**** Provided information
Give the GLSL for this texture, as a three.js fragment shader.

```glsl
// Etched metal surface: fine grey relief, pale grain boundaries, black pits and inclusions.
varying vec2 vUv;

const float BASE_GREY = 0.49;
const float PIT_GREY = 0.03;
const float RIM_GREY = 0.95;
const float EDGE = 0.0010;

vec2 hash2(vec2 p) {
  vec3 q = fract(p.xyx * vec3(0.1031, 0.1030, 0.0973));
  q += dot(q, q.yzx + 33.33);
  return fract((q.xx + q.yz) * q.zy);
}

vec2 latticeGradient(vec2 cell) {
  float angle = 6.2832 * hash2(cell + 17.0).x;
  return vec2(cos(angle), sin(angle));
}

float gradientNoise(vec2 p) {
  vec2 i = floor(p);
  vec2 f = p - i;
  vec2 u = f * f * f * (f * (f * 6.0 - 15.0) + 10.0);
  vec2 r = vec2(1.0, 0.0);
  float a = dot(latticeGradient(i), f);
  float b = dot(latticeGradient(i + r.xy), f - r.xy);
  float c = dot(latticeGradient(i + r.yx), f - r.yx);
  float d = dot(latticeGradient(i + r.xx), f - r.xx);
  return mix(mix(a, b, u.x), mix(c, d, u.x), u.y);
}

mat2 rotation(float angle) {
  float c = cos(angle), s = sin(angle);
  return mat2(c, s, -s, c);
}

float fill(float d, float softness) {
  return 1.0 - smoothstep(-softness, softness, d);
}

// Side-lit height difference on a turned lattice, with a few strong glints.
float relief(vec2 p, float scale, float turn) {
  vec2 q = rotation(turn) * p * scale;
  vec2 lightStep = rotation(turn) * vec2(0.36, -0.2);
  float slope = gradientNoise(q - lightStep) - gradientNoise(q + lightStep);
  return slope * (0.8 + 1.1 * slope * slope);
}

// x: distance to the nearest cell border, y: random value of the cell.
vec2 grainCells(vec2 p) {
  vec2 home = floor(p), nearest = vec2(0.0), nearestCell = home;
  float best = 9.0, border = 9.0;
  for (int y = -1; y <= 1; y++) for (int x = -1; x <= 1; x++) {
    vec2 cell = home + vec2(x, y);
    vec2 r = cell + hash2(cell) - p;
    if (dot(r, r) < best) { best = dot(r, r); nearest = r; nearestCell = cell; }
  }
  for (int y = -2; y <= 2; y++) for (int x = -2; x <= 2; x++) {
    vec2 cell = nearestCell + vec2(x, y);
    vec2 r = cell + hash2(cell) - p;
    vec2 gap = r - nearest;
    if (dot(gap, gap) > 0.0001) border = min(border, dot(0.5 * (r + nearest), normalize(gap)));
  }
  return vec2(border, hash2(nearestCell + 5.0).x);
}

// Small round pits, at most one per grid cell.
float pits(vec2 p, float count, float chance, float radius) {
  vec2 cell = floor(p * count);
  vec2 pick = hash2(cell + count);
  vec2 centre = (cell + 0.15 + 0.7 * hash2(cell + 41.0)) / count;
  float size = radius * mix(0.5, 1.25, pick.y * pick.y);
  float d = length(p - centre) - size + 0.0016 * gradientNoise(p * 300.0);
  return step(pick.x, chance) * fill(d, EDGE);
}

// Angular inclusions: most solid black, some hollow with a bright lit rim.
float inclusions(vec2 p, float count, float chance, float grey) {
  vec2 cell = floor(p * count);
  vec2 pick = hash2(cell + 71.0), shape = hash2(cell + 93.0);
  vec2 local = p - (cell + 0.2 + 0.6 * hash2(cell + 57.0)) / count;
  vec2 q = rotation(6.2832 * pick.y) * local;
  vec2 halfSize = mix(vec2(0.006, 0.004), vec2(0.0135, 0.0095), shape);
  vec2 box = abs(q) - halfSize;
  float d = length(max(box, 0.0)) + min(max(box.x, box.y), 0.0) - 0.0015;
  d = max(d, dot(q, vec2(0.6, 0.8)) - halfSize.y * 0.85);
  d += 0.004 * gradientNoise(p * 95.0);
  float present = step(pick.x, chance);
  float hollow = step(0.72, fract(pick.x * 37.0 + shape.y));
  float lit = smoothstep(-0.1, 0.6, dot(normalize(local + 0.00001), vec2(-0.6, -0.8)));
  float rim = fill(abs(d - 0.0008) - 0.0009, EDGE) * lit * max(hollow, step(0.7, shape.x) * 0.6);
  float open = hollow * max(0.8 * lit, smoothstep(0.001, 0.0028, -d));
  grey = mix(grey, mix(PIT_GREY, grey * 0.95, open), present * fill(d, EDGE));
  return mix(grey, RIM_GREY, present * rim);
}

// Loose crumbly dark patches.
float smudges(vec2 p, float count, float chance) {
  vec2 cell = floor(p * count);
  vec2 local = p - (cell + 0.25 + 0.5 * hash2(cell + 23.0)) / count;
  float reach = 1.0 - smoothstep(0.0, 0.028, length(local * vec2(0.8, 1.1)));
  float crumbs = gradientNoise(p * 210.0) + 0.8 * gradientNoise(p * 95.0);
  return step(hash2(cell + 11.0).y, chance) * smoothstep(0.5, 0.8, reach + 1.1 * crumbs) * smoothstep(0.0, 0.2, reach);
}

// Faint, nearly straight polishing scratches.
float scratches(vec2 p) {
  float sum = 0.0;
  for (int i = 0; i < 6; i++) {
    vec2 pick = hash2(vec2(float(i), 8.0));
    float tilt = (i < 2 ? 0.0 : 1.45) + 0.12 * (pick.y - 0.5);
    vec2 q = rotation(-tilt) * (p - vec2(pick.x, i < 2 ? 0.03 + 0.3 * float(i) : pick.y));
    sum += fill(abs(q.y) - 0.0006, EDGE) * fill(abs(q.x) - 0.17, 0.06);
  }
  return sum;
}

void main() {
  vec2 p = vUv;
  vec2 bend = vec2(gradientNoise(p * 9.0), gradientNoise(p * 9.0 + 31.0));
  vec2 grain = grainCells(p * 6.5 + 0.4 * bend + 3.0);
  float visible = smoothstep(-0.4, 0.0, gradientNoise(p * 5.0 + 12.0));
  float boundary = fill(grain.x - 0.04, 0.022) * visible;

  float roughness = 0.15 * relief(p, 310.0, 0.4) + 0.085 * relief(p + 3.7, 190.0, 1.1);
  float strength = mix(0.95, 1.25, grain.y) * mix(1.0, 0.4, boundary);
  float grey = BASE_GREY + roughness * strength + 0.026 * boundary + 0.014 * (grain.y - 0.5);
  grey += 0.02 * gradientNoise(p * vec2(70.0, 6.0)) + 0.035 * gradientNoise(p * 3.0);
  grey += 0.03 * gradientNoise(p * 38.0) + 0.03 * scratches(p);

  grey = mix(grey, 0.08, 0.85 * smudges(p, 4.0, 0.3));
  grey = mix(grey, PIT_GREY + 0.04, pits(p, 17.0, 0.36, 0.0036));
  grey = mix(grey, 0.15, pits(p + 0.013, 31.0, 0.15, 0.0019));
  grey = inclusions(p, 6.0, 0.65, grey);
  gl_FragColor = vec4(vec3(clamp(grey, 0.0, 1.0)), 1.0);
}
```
********
What you should do » Starting from the records above, copy each line where the string "EDGE" is found.

Output of the exercise »
const float EDGE = 0.0010;
  return step(pick.x, chance) * fill(d, EDGE);
  float rim = fill(abs(d - 0.0008) - 0.0009, EDGE) * lit * max(hollow, step(0.7, shape.x) * 0.6);
  grey = mix(grey, mix(PIT_GREY, grey * 0.95, open), present * fill(d, EDGE));
    sum += fill(abs(q.y) - 0.0006, EDGE) * fill(abs(q.x) - 0.17, 0.06);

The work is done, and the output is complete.